_Input data_
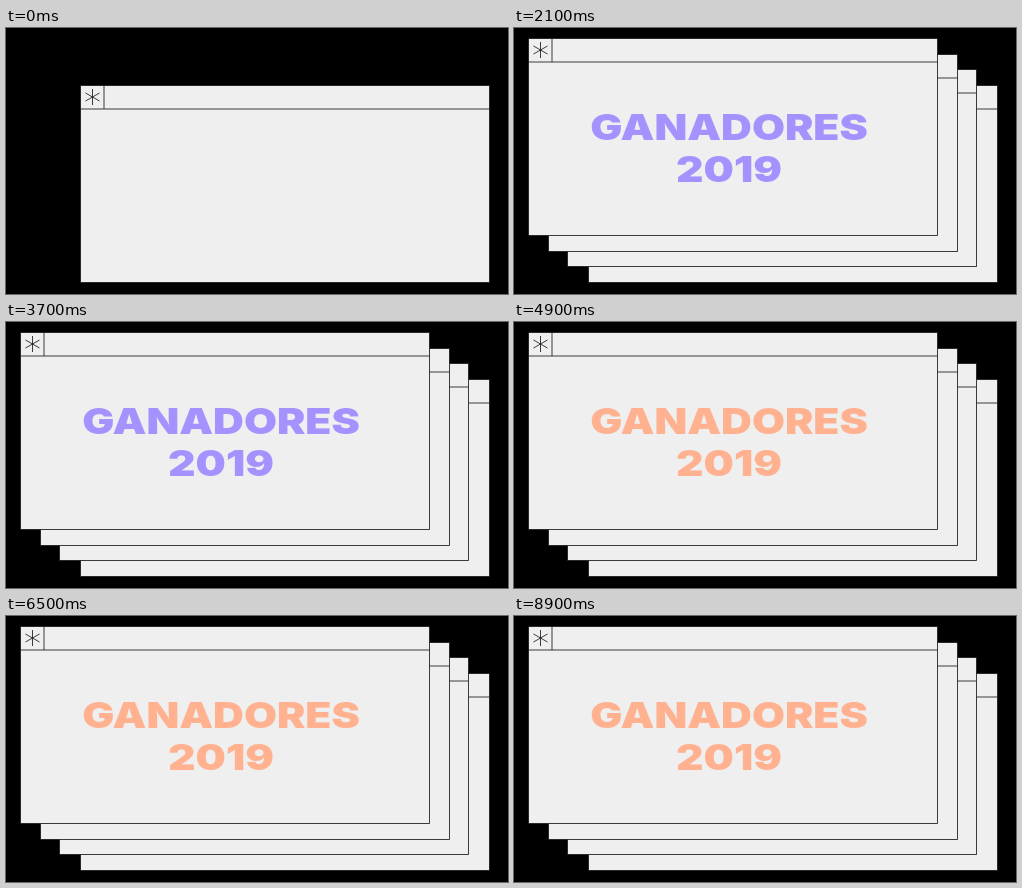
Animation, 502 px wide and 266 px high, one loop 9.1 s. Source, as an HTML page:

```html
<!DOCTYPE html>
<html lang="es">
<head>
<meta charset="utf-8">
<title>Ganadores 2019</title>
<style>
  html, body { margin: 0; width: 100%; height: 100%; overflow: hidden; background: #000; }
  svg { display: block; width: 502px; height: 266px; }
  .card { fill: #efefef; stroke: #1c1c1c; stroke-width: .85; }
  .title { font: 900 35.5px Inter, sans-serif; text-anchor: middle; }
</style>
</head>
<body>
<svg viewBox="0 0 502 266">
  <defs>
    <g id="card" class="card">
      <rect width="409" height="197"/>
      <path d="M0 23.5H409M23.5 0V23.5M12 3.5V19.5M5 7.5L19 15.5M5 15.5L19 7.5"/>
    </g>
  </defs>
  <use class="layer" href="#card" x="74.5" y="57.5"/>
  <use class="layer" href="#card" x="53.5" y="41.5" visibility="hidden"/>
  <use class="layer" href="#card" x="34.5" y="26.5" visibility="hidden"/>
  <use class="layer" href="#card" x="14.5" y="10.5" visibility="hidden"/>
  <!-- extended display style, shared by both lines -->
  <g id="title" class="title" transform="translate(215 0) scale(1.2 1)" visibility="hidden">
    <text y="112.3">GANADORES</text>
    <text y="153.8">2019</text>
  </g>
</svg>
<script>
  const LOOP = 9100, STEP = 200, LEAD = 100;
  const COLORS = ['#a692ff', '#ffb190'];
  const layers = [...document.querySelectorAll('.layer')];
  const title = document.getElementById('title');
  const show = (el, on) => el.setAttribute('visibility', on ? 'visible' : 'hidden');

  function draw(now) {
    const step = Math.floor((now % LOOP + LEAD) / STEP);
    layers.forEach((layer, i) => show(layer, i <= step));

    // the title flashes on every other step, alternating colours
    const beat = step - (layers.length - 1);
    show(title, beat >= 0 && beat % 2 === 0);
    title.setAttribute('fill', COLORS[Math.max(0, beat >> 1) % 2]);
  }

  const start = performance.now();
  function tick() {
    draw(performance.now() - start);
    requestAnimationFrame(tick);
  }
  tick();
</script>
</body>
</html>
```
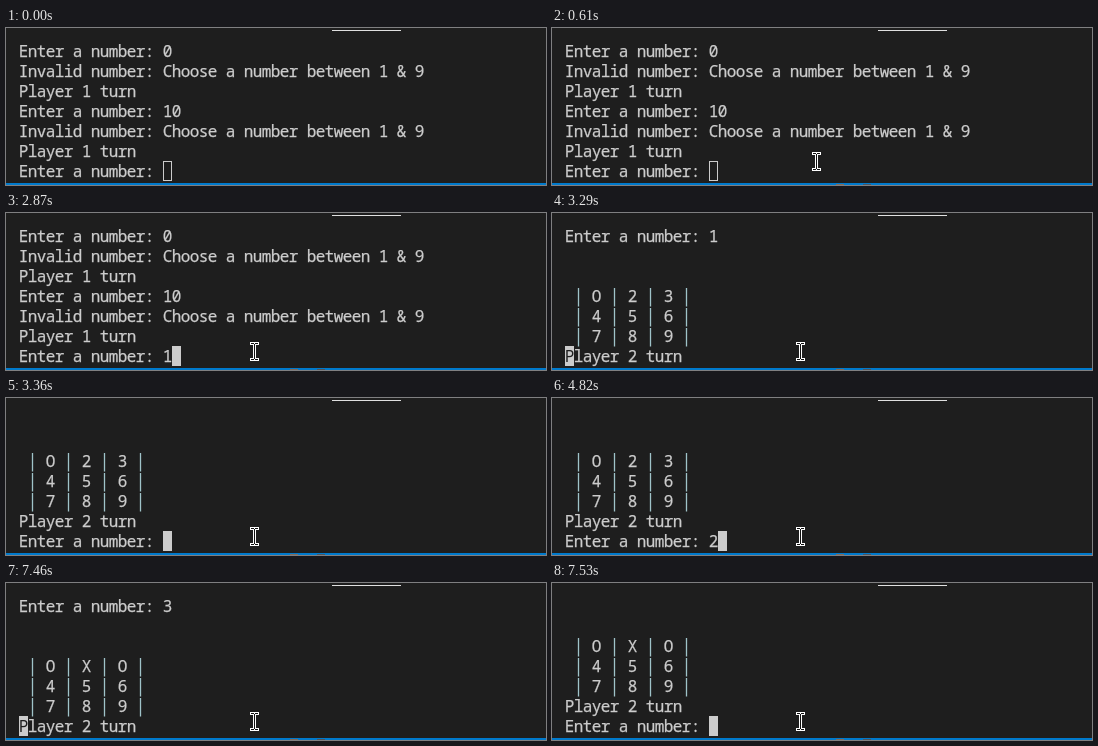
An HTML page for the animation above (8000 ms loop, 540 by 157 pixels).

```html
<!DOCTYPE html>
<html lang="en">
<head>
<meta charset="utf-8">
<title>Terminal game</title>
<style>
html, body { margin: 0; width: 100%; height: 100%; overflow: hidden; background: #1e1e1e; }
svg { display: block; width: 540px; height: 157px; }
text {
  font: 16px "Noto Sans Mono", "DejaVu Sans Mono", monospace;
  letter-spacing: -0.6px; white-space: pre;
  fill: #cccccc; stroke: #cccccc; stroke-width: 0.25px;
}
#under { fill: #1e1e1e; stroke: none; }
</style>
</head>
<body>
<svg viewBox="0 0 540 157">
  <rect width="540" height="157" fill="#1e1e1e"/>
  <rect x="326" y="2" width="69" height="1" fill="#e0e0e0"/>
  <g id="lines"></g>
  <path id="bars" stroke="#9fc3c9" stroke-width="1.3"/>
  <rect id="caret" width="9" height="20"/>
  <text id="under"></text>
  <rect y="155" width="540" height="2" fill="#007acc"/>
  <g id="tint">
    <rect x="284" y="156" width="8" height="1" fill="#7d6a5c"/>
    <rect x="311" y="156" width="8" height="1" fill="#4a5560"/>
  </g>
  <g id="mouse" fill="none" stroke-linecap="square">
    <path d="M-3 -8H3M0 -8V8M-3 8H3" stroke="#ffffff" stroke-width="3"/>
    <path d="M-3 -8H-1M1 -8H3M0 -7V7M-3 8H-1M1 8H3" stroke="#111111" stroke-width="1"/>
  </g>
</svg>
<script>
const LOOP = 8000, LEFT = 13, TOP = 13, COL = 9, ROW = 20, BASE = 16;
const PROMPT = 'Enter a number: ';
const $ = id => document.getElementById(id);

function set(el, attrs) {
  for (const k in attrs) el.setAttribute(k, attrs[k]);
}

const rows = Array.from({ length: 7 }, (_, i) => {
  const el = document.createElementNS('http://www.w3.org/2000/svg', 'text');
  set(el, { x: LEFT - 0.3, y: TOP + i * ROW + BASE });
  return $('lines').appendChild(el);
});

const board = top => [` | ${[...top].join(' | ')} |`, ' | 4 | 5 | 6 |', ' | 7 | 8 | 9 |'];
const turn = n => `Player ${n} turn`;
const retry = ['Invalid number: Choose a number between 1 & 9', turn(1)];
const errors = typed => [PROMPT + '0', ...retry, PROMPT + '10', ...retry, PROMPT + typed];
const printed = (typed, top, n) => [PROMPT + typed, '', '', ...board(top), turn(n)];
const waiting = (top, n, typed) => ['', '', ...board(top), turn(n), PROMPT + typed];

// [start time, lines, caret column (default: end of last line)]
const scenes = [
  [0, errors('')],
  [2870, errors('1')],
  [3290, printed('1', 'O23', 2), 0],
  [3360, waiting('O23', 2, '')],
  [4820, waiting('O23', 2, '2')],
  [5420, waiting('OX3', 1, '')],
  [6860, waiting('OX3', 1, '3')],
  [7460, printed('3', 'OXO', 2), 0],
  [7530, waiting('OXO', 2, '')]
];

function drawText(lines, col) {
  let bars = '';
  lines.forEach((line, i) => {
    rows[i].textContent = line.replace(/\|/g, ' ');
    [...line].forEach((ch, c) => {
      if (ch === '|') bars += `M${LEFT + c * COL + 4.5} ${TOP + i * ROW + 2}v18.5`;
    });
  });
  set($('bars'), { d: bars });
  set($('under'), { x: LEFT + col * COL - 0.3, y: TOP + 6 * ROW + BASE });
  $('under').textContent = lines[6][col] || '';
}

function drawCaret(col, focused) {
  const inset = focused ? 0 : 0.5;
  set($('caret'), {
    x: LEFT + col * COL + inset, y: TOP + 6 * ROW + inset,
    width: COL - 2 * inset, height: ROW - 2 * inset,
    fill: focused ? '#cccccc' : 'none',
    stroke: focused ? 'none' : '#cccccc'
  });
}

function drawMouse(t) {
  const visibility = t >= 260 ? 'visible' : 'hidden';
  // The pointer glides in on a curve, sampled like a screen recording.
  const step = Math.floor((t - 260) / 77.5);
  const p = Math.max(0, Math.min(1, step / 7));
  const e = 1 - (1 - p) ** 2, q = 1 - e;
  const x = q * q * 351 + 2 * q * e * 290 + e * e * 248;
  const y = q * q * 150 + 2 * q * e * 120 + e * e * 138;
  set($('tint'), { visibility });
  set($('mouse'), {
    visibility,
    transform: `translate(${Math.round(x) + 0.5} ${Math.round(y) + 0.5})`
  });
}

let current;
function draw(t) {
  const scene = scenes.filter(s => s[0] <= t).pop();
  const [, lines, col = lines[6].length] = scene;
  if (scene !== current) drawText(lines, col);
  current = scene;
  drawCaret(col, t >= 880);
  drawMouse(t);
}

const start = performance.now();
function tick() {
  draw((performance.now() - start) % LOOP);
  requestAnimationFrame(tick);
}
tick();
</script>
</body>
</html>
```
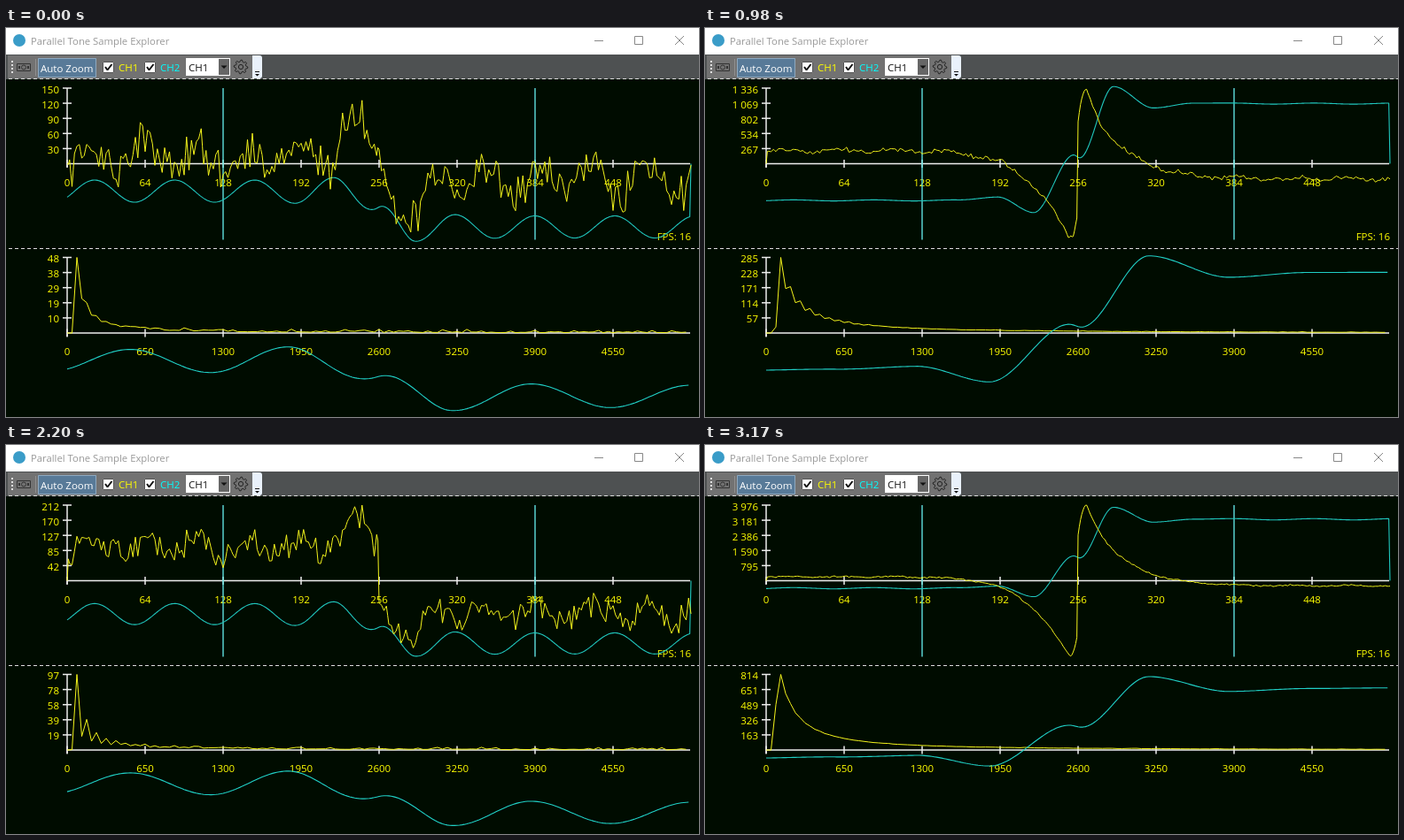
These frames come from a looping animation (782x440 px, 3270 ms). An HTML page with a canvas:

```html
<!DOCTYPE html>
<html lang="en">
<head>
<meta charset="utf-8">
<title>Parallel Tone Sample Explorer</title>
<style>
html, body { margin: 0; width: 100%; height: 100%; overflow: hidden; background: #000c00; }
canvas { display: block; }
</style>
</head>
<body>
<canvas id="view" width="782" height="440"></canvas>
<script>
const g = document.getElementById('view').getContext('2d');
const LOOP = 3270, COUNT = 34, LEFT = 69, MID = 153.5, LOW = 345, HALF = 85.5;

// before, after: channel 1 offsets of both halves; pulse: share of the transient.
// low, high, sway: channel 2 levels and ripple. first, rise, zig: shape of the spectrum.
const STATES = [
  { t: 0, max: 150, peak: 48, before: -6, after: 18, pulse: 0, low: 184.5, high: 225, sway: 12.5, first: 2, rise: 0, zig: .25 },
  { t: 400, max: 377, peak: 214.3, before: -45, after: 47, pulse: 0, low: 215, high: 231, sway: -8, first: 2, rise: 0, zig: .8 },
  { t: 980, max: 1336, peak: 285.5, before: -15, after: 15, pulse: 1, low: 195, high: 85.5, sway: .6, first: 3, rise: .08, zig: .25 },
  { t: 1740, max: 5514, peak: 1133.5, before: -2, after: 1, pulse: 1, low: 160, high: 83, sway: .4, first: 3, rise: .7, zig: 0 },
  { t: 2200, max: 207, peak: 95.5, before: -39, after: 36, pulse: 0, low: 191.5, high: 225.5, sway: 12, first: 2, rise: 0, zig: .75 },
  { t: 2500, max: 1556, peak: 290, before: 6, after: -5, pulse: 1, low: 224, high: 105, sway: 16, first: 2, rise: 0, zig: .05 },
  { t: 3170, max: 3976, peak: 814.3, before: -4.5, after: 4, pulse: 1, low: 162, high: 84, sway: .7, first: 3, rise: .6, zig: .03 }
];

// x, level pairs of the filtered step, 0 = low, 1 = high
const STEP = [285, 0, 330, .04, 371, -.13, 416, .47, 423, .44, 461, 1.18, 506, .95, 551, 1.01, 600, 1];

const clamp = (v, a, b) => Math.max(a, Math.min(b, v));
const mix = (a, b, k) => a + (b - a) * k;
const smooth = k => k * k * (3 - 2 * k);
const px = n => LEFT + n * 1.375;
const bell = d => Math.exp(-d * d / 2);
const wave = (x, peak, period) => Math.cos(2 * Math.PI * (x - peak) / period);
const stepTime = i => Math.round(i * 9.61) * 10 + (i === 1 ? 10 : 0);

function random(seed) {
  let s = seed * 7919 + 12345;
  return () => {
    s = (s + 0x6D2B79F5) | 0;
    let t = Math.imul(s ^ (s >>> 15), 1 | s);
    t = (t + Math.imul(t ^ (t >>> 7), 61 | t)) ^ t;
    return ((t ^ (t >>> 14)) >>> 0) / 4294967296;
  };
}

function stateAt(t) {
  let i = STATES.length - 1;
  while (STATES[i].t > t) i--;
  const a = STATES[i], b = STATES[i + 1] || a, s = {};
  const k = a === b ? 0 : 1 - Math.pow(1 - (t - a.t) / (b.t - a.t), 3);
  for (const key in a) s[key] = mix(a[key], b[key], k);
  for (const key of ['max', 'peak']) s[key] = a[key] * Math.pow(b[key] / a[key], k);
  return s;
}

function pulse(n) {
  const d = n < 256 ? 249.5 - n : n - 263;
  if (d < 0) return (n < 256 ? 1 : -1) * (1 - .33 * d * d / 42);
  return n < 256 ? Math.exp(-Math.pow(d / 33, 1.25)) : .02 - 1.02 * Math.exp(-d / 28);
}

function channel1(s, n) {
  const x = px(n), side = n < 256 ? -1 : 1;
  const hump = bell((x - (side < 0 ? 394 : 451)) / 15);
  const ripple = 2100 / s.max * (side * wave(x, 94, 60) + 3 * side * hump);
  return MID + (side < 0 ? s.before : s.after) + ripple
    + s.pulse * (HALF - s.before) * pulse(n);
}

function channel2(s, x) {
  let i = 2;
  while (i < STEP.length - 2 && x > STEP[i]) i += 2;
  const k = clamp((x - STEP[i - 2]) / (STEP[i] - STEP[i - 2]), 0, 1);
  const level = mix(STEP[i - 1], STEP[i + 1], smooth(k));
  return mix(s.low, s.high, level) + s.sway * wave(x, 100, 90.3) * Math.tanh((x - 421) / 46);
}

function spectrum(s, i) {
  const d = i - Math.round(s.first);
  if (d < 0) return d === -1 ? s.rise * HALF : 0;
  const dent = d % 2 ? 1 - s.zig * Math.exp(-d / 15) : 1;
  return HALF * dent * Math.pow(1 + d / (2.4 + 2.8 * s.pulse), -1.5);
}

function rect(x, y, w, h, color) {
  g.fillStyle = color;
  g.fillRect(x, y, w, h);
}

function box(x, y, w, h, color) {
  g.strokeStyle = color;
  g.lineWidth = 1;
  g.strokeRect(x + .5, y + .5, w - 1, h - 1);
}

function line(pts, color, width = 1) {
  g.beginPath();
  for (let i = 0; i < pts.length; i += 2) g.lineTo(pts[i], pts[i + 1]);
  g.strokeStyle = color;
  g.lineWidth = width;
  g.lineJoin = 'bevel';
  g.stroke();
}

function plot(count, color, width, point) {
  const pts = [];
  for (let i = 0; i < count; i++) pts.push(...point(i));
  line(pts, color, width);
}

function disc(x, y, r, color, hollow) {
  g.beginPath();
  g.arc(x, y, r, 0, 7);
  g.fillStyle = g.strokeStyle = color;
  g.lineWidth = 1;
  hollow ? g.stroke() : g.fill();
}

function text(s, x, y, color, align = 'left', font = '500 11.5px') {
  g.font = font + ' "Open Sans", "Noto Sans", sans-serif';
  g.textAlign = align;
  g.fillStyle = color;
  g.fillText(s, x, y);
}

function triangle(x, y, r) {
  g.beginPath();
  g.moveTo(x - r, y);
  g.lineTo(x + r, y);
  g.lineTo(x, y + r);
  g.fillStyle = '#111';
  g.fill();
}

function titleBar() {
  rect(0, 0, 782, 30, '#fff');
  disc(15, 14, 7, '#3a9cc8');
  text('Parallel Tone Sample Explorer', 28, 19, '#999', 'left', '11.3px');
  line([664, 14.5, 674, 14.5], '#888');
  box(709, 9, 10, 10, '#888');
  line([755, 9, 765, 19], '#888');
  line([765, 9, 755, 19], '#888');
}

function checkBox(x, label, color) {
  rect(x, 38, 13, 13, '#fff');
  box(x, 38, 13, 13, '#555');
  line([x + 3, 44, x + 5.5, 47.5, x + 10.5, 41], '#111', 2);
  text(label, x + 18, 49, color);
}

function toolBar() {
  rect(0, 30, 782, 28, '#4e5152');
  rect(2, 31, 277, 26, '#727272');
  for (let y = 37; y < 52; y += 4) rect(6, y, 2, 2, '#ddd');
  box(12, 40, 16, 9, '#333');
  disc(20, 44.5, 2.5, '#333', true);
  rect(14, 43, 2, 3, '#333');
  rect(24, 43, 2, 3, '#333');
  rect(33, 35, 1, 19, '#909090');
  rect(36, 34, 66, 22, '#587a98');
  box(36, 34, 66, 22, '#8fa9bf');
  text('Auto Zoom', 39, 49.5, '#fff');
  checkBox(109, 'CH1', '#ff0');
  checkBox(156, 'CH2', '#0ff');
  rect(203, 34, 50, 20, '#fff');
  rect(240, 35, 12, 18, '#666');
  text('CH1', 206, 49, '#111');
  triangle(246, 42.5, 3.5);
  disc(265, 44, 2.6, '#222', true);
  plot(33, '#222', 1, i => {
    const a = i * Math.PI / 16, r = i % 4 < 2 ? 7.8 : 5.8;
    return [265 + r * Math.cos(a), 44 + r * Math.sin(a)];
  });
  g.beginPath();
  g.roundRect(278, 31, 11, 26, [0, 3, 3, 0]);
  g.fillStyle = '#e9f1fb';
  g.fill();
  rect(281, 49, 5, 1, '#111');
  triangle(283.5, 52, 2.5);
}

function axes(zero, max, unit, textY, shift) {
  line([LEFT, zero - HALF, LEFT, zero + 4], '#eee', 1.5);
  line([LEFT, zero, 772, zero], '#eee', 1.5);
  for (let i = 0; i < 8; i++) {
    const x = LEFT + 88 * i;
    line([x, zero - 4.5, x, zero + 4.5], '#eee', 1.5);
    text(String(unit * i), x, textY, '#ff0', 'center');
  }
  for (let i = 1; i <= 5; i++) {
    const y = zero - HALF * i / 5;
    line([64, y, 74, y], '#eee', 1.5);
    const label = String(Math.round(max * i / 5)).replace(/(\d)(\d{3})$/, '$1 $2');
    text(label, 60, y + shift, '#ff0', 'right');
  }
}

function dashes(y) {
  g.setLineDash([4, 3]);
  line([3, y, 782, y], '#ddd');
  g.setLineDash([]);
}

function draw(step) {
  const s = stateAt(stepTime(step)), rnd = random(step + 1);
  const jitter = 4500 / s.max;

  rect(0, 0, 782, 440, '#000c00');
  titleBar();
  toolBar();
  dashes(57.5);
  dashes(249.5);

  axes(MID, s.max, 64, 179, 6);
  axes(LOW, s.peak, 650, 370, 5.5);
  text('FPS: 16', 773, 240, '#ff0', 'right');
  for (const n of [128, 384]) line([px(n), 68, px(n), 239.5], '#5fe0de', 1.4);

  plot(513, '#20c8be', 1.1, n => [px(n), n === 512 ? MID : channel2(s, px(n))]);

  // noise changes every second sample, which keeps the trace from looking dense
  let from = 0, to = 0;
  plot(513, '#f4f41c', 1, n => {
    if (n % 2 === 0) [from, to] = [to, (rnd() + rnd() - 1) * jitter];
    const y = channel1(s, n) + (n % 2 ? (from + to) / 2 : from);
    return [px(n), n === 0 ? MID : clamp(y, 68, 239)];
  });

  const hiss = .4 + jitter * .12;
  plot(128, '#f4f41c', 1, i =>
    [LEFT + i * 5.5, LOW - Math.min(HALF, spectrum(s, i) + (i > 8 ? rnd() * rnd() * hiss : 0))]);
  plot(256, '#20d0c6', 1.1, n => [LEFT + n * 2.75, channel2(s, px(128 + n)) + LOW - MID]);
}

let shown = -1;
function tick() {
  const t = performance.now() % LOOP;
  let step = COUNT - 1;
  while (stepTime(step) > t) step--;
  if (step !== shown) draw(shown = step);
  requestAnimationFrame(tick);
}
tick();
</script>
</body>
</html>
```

_Problem statement_
Look for the word "return" in the listing above, and copy every line where you find it.

_Response to the exercise_
  return $('lines').appendChild(el);
  return () => {
    return ((t ^ (t >>> 14)) >>> 0) / 4294967296;
  return s;
  if (d < 0) return (n < 256 ? 1 : -1) * (1 - .33 * d * d / 42);
  return n < 256 ? Math.exp(-Math.pow(d / 33, 1.25)) : .02 - 1.02 * Math.exp(-d / 28);
  return MID + (side < 0 ? s.before : s.after) + ripple
  return mix(s.low, s.high, level) + s.sway * wave(x, 100, 90.3) * Math.tanh((x - 421) / 46);
  if (d < 0) return d === -1 ? s.rise * HALF : 0;
  return HALF * dent * Math.pow(1 + d / (2.4 + 2.8 * s.pulse), -1.5);
    return [265 + r * Math.cos(a), 44 + r * Math.sin(a)];
    return [px(n), n === 0 ? MID : clamp(y, 68, 239)];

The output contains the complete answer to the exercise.